A: A lot of SWA retreat elements keep me coming back! I’ve become friends with the instructors, and it’s always fun to go on trips with friends… I honestly feel like the retreats are very reasonably priced for everything that’s included; instruction, video, food, lodging, yoga, etc… The destinations are so well researched and I feel like I’m set up for success… The food is delicious… Also, the retreats attract rad womxn!
Q: Describe the feeling you get from surfing…
A: Just, happy. I feel free and empowered and like I’m doing something I didn’t think I could do.
Q: What are you most passionate about in life right now? The SWA community wants to know!
A: Living in the Pacific Northwest, I’m most passionate about getting dialed in the backcountry (splitboarding, specifically). I’m spending a couple months with my partner in Revelstoke, British Columbia this winter so getting ready with continued avalanche awareness training, snow science education, and continuing to volunteer for Mt. Rainier Nordic Ski Patrol! I love snow.
Q: What is your dream SWA retreat location?
A: Batu Karas, Java
Q: What would you tell someone who is about to go on their first SWA retreat?
In this story you’ll take a trip to a village in Morocco alongside SWA coach Emma and join her as she falls in love with Moroccan strays and connects with a local animal shelter in an effort to help.
Here’s Emma’s story:
I landed in Morocco mid-September, bright eyed and bushy tailed, ready for the start of another season with Surf With Amigas. I was greeted by couscous, a cornucopia of color and an astonishing amount of furry, four-legged friends. Reesie, Chloe and I spent 3 days in Marrakech where we learned cats were king, residents of every street corner and territorial savages when tajine scraps were on the line.
From Marrakech we moved south to Imsouane, a village north of Agadir where we hold the SWA retreats. Waters once dominated by fishermen have transformed into Moroccan Malibu, with European tourists and soft tops flying about in the fog.
Marrakech is to cats as Imsouane is to dogs (and some cats). That first morning in the few days before the start of the retreat we stayed at a cute hotel further down the cliff from the SWA retreat villa. Feeling underdressed and too awkward to make conversation with the European hipsters that make boho look elegant, I went to play with one of the stray pups rolling around in the dirt out front.
What’s the key to keeping our lineups safe and fun?

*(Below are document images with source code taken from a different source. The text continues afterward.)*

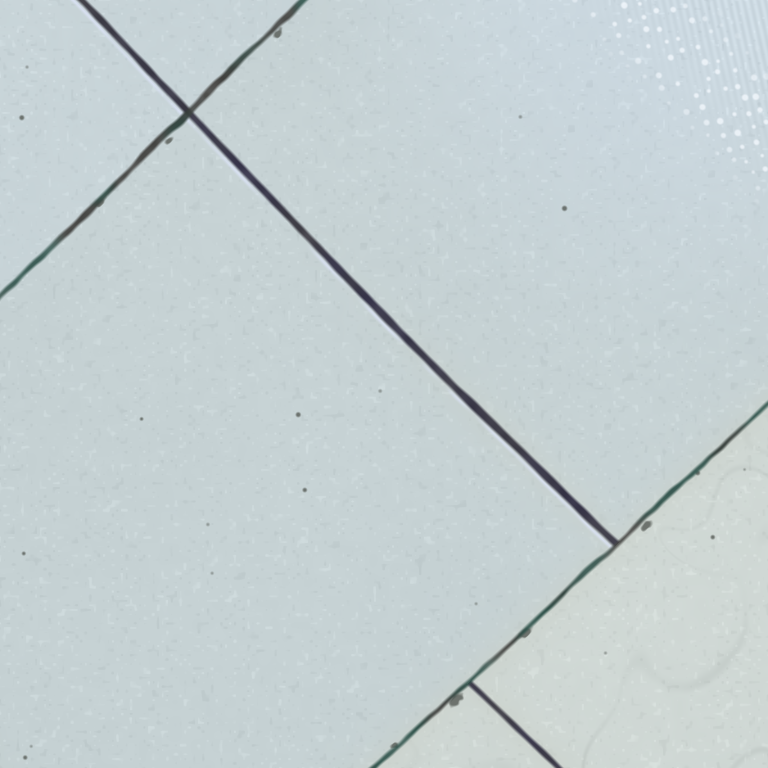
Give the GLSL for this texture, as a Shadertoy shader.

```glsl
// Pale glazed floor tiles laid diagonally, with dark, uneven, soft-edged joints.
// A slightly fanned, rotated grid gives rows and tiles; one row is shifted by a third.
// Sine-hash noise adds joint wear, dirt specks, faint veins, flecks and glare sparkles.

const float PI = 3.14159265;
const float TILE = 0.79;                       // tile side in canvas units
const vec2 CROSSING = vec2(0.245, 0.854);      // where four tiles meet
const vec2 ALONG = vec2(0.7097, 0.7046);       // direction of the rows

const vec3 GLAZE = vec3(0.775, 0.822, 0.830);
const vec3 SKY_GLARE = vec3(0.80, 0.852, 0.885);
const vec3 WARM_TILE = vec3(0.812, 0.845, 0.832);
const vec3 STAIN = vec3(0.79, 0.815, 0.785);
const vec3 BRIGHT_EDGE = vec3(0.86, 0.89, 0.97);
const vec3 INK_JOINT = vec3(0.20, 0.19, 0.28);
const vec3 MOSS_JOINT = vec3(0.17, 0.31, 0.28);
const vec3 EARTH_JOINT = vec3(0.25, 0.25, 0.24);
const vec3 DIRT = vec3(0.36, 0.38, 0.36);

float hash(vec2 p) {
    return fract(sin(dot(p, vec2(127.1, 311.7))) * 43758.5453);
}

float noise(vec2 p) {
    vec2 i = floor(p), f = fract(p);
    f = f * f * (3.0 - 2.0 * f);
    return mix(mix(hash(i), hash(i + vec2(1, 0)), f.x),
               mix(hash(i + vec2(0, 1)), hash(i + vec2(1, 1)), f.x), f.y);
}

// Soft-edged coverage of a shape of the given radius.
float cover(float dist, float radius, float soft) {
    return 1.0 - smoothstep(radius - soft, radius + soft, dist);
}

// One jittered dot per grid cell, kept with the given probability.
float dots(vec2 p, float cells, float chance, float radius, float soft) {
    vec2 id = floor(p * cells);
    vec2 jitter = vec2(hash(id + 3.1), hash(id + 8.7)) - 0.5;
    vec2 offset = (fract(p * cells) - 0.5 - 0.4 * jitter) / cells;
    float size = radius * mix(0.6, 1.2, hash(id + 5.3));
    return step(hash(id), chance) * cover(length(offset), size, soft);
}

// Elongated ragged crumbs lying beside a row joint.
float crumbs(float along, float across, float joint, float soft) {
    float cells = 9.0;
    float id = floor(along * cells);
    float place = (fract(along * cells) - mix(0.3, 0.7, hash(vec2(id, joint)))) / cells;
    float side = across - mix(-0.006, 0.012, hash(vec2(id, joint + 4.0)));
    float size = mix(0.002, 0.0055, hash(vec2(id, joint + 9.0)));
    float rag = 0.003 * (noise(vec2(along, across) * 190.0) - 0.5);
    float keep = step(hash(vec2(id, joint + 2.0)), 0.45);
    return keep * cover(length(vec2(place * 0.55, side)) + rag, size, soft);
}

// Lit tile surface: glare, per-row tint, veins, mottling and sparse flecks.
vec3 glaze(vec2 uv, float row) {
    float glare = smoothstep(0.62, 0.05, distance(uv, vec2(0.92, 1.05)));
    float upperRow = 1.0 - step(0.0, row);
    float lowerRow = step(1.0, row);
    vec3 color = mix(GLAZE, SKY_GLARE, max(glare, 0.3 * upperRow));
    color = mix(color, WARM_TILE, lowerRow);
    float vein = abs(noise(uv * vec2(11.0, 7.0) + 2.0 * noise(uv * 9.0)) - 0.5);
    color -= lowerRow * 0.05 * smoothstep(0.06, 0.0, vein) * noise(uv * 13.0 + 5.0);
    color += 0.01 * (noise(uv * 5.0) - 0.5) + 0.008 * (noise(uv * 70.0) - 0.5);
    float fleck = noise(uv * 170.0);
    color += 0.035 * smoothstep(0.75, 1.0, fleck) - 0.03 * smoothstep(0.25, 0.0, fleck);
    return color;
}

// Sparkle band and fine ripples near the upper right corner.
vec3 addGlare(vec3 color, vec2 uv, float soft) {
    float corner = dot(1.0 - uv, vec2(1.0));
    float band = smoothstep(0.30, 0.22, corner) * smoothstep(0.06, 0.14, corner);
    vec2 skewed = uv + vec2(0.3, -0.25) * uv.yx;
    float sparkle = dots(skewed, 50.0, 0.75, 0.0036, soft) * band;
    float ripple = sin(2.0 * PI * 105.0 * dot(uv, vec2(1.0, 0.22)));
    color += 0.024 * ripple * smoothstep(0.28, 0.05, corner);
    return mix(color, vec3(0.95, 0.97, 0.99), 0.8 * sparkle);
}

void mainImage(out vec4 fragColor, in vec2 fragCoord) {
    vec2 uv = fragCoord / iResolution.xy;
    float soft = max(0.0018, 0.8 / iResolution.y);
    float blur = max(0.0026, 0.8 / iResolution.y);

    // Grid coordinates; the rows fan open a little.
    vec2 rel = uv - CROSSING;
    float along = dot(rel, ALONG);
    float down = dot(rel, vec2(ALONG.y, -ALONG.x));
    float pitch = 0.792 + 0.027 * along;
    float wobble = 0.003 * (noise(vec2(along * 16.0, 3.0)) - 0.5);
    wobble += 0.0016 * (noise(vec2(along * 60.0, 8.0)) - 0.5);
    float row = (down - 0.008 * along + wobble) / pitch;
    float joint = round(row);
    float across = (row - joint) * pitch;

    // Signed distance to the bowed joints between tiles of a row.
    float shift = -TILE / 3.0 * step(1.0, row);
    float side = along - shift + 0.0055 * sin(PI * row);
    side += 0.002 * (noise(vec2(down * 16.0, 7.0)) - 0.5);
    side -= TILE * round(side / TILE);

    vec3 color = addGlare(glaze(uv, row), uv, soft);

    // Warm stain and broken bright lip beside the joints.
    float nearJoint = exp(-min(abs(side), abs(across)) / 0.018);
    color = mix(color, STAIN, 0.6 * nearJoint * smoothstep(0.2, 0.8, row));
    float lip = cover(abs(side + 0.0082), 0.0014, 0.003) * (1.0 - step(1.0, row));
    color = mix(color, BRIGHT_EDGE, lip * smoothstep(0.1, 0.7, noise(uv * 26.0)));

    // Loose dirt.
    float specks = max(dots(uv + 0.03, 11.0, 0.06, 0.0027, soft), 0.6 * dots(uv, 17.0, 0.04, 0.0018, soft));
    float dirt = max(specks, crumbs(along, across, joint, soft));
    color = mix(color, DIRT, 0.85 * dirt);

    // Joints with worn width, faded stretches and changing tint.
    float wear = noise(uv * 42.0);
    float rowWidth = mix(0.0040, 0.0030, step(0.5, joint)) * mix(0.65, 1.3, wear);
    float middle = smoothstep(0.0, 0.35, row);
    float sideWidth = mix(mix(0.0040, 0.0048, middle), 0.0036, step(1.0, row)) * mix(0.85, 1.15, wear);
    vec3 rowTint = mix(MOSS_JOINT, EARTH_JOINT, smoothstep(0.3, 0.7, noise(uv * 17.0)));
    vec3 sideTint = mix(INK_JOINT, EARTH_JOINT, 0.7 * noise(uv * 23.0));
    rowTint += 0.09 * (noise(uv * 75.0) - 0.4);
    sideTint += 0.07 * (noise(uv * 75.0) - 0.4);
    color = mix(color, sideTint, 0.97 * cover(abs(side), sideWidth, blur));
    color = mix(color, rowTint, mix(0.8, 1.0, noise(uv * 31.0)) * cover(abs(across), rowWidth, blur));

    fragColor = vec4(color, 1.0);
}
```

Knowing and spreading the unwritten rulebook to surfing- surf etiquette! So, here we are! Ready to pass down and circulate some surf etiquette/safety tips, for whoever may need it.
Tip #1: Get to know your surf level
Whether you’re brand new to surfing, or already have some experience, it’s essential to find a surf spot that suits your skill level. Surfing at a break that’s right for you is the best way to avoid unwanted surf incidents- whether that means avoiding crowded lineups, difficult waves, sharp reef, etc.
It’s certainly courageous (and cool) to push outside of your comfort zone and surf difficult waves! You should only try to push these limits once you’re completely confident that you can control your surfboard and maneuver around other surfers or obstacles in the lineup.
What’s the best way to find a break thats right for you?
One recommendation, besides reflecting on your own surf sessions and experiences, is to talk with experienced surfers in your area. If you’re at your local beach and wondering if the break or conditions are appropriate for your level, scope out an experienced surfer who’s close by and just start chatting! Chances are, they’ll be willing to point you in the right direction.